In designing and implementing software libraries, there is a tradeoff between performance and software design considerations, such as modularity and clarity. As described in Section 4.1, it is possible to combine messages to reduce the communication cost in several places, and to replace the high level routines, such as the PBLAS, by calls to the lower level routines, such as the sequential BLAS and the BLACS. However, we have concluded that the performance gain is too small to justify the resulting loss of software modularity.

We have shown that the ScaLAPACK factorization routines have good performance and scalability on the Intel iPSC/860, Delta, and Paragon systems. Similar studies may be performed on other architectures to which the BLACS have been ported, including PVM, TMC CM-5, Cray T3D, and IBM SP1 and SP2.

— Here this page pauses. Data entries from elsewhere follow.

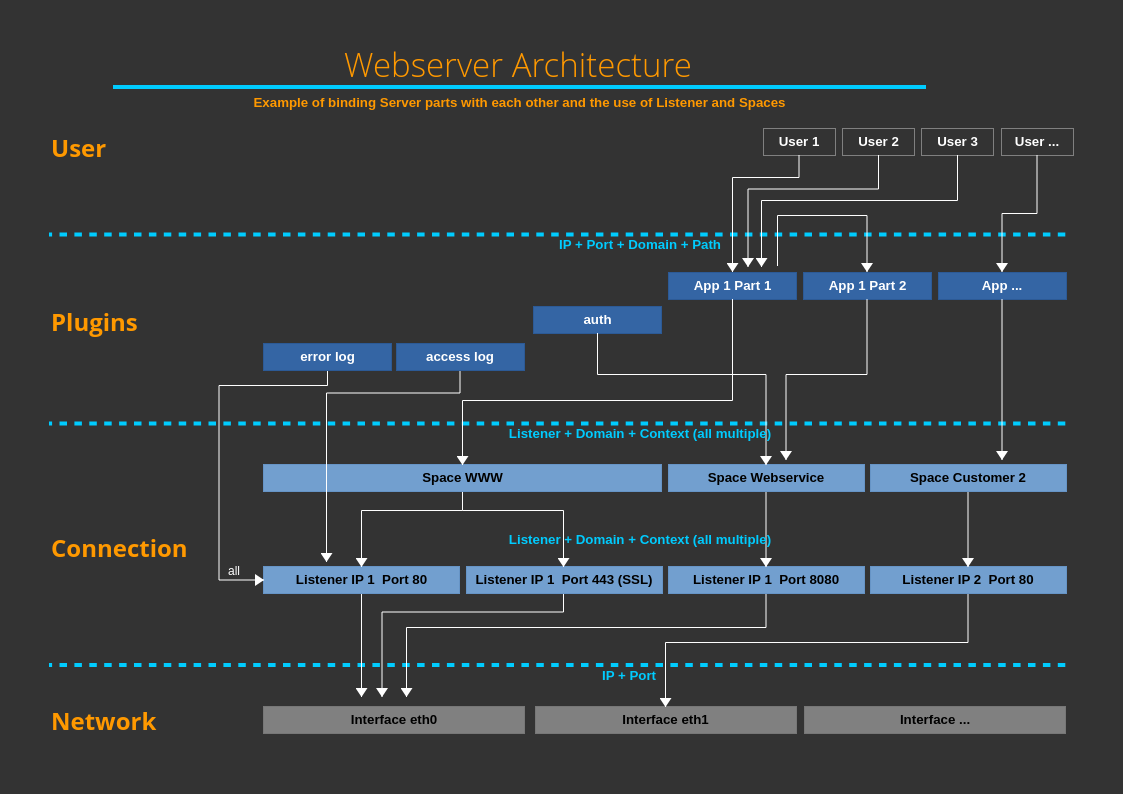
<!DOCTYPE html>
<html lang="en">
<head>
<meta charset="utf-8">
<title>Webserver Architecture</title>
<style>
:root {
  --ground: #333333;
  --accent: #ff9900;
  --cyan: #00ccff;
  --plugin: #3465a4;
  --plugin-edge: #2c5a96;
  --connection: #729fcf;
  --connection-edge: #6694c6;
  --network: #808080;
  --line: #ffffff;
}
* { box-sizing: border-box; margin: 0; padding: 0; }
html, body { width: 1123px; height: 794px; overflow: hidden; background: var(--ground); }
.diagram {
  position: relative;
  width: 1123px;
  height: 794px;
  overflow: hidden;
  background: var(--ground);
  font: bold 13.3px/16px "Liberation Sans", Arial, sans-serif;
}
.heading {
  position: absolute;
  left: 113px;
  top: 42px;
  width: 813px;
  color: var(--accent);
  text-align: center;
}
.heading h1 {
  height: 47px;
  padding-right: 3px;
  border-bottom: 4px solid var(--cyan);
  font: 300 33px/46px "Open Sans", sans-serif;
  white-space: nowrap;
}
.heading p { padding-top: 6px; white-space: nowrap; }
.layer {
  position: absolute;
  left: 51px;
  top: var(--y);
  color: var(--accent);
  font: bold 24px/34px "Open Sans", sans-serif;
}
.node {
  position: absolute;
  left: var(--x);
  top: var(--y);
  width: var(--w);
  height: 28px;
  display: flex;
  align-items: center;
  justify-content: center;
  border: 1px solid;
  white-space: pre;
}
.user { --y: 128px; --w: 73px; border-color: #808080; color: #fff; }
.plugin { --w: 129px; background: var(--plugin); border-color: var(--plugin-edge); color: #fff; }
.space, .listener { background: var(--connection); border-color: var(--connection-edge); color: #000; }
.space { --y: 464px; }
.listener { --y: 566px; --w: 197px; }
.interface { --y: 706px; --w: 262px; background: var(--network); border-color: #777; color: #000; }
.binding {
  position: absolute;
  left: var(--x);
  top: var(--y);
  width: 300px;
  margin-left: -150px;
  color: var(--cyan);
  text-align: center;
  white-space: nowrap;
}
.all {
  position: absolute;
  left: 228px;
  top: 563px;
  color: #fff;
  font-size: 12px;
  font-weight: normal;
}
.connectors { position: absolute; left: 0; top: 0; }
.dividers { fill: none; stroke: var(--cyan); stroke-width: 4; stroke-dasharray: 7.5 7.4; stroke-dashoffset: 4.4; }
.arrows { fill: none; stroke: var(--line); stroke-width: 1; }
.arrows path { marker-end: url(#arrowhead); }
.arrows .stub { marker-end: none; }
</style>
</head>
<body>
<main class="diagram">
  <header class="heading">
    <h1>Webserver Architecture</h1>
    <p>Example of binding Server parts with each other and the use of Listener and Spaces</p>
  </header>

  <h2 class="layer" style="--y:131px">User</h2>
  <h2 class="layer" style="--y:305px">Plugins</h2>
  <h2 class="layer" style="--y:531px">Connection</h2>
  <h2 class="layer" style="--y:704px">Network</h2>

  <div class="node user" style="--x:762.5px">User 1</div>
  <div class="node user" style="--x:842px">User 2</div>
  <div class="node user" style="--x:921px">User 3</div>
  <div class="node user" style="--x:1000.5px">User ...</div>

  <div class="node plugin" style="--x:668px;--y:271.5px">App 1 Part 1</div>
  <div class="node plugin" style="--x:803px;--y:271.5px">App 1 Part 2</div>
  <div class="node plugin" style="--x:937.5px;--y:271.5px">App ...</div>
  <div class="node plugin" style="--x:533px;--y:305.5px">auth</div>
  <div class="node plugin" style="--x:263px;--y:343px">error log</div>
  <div class="node plugin" style="--x:395.5px;--y:343px">access log</div>

  <div class="node space" style="--x:263px;--w:399px">Space WWW</div>
  <div class="node space" style="--x:667.5px;--w:197px">Space Webservice</div>
  <div class="node space" style="--x:869.5px;--w:197px">Space Customer 2</div>

  <div class="node listener" style="--x:263px">Listener IP 1  Port 80</div>
  <div class="node listener" style="--x:465.5px">Listener IP 1  Port 443 (SSL)</div>
  <div class="node listener" style="--x:667.5px">Listener IP 1  Port 8080</div>
  <div class="node listener" style="--x:869.5px">Listener IP 2  Port 80</div>

  <div class="node interface" style="--x:263px">Interface eth0</div>
  <div class="node interface" style="--x:534.5px">Interface eth1</div>
  <div class="node interface" style="--x:804px">Interface ...</div>

  <svg class="connectors" width="1123" height="794" viewBox="0 0 1123 794" aria-hidden="true">
    <defs>
      <marker id="arrowhead" markerUnits="userSpaceOnUse" markerWidth="9" markerHeight="12" refX="9" refY="6" orient="auto">
        <polygon points="0,0 9,6 0,12" fill="#fff"/>
      </marker>
    </defs>
    <g class="dividers">
      <line x1="49" y1="234.5" x2="1066" y2="234.5"/>
      <line x1="49" y1="423.5" x2="1066" y2="423.5"/>
      <line x1="49" y1="665" x2="1066" y2="665"/>
    </g>
    <g class="arrows">
      <path d="M799 155V177.500H732.500V272"/>
      <path d="M878.500 155V189H748V267"/>
      <path d="M957.500 155V200.500H761.500V267"/>
      <path d="M1037 155V213.500H1002V272"/>
      <path d="M777.500 266V215.500H867V272"/>
      <path d="M732.500 299V400.500H462.500V465"/>
      <path d="M597.500 333V374.500H766V465"/>
      <path d="M867 299V374.500H786V460"/>
      <path d="M1002 299V460"/>
      <path d="M327.500 371V385.500H219V580H264"/>
      <path d="M460 371V393H326.500V562"/>
      <path class="stub" d="M462.500 492V510.500"/>
      <path d="M462.500 510.500H361.500V567"/>
      <path d="M462.500 510.500H563.500V567"/>
      <path d="M766 492V567"/>
      <path d="M968 492V567"/>
      <path d="M361.500 594V697"/>
      <path d="M563.500 594V612H382V697"/>
      <path d="M766 594V627.500H406.500V697"/>
      <path d="M968 594V642.500H665.500V707"/>
    </g>
  </svg>

  <p class="binding" style="--x:640px;--y:237px">IP + Port + Domain + Path</p>
  <p class="binding" style="--x:640px;--y:426px">Listener + Domain + Context (all multiple)</p>
  <p class="binding" style="--x:640px;--y:532px">Listener + Domain + Context (all multiple)</p>
  <p class="binding" style="--x:629px;--y:668px">IP + Port</p>
  <p class="all">all</p>
</main>
</body>
</html>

The ScaLAPACK routines are currently available through netlib for all numeric data types, single precision real, double precision real, single precision complex and double precision complex. To obtain the routines, and the ScaLAPACK Reference Manual [10], send the message ``send index from scalapack'' to

Susan Ostrouchov
Fri Apr 28 09:37:26 EDT 1995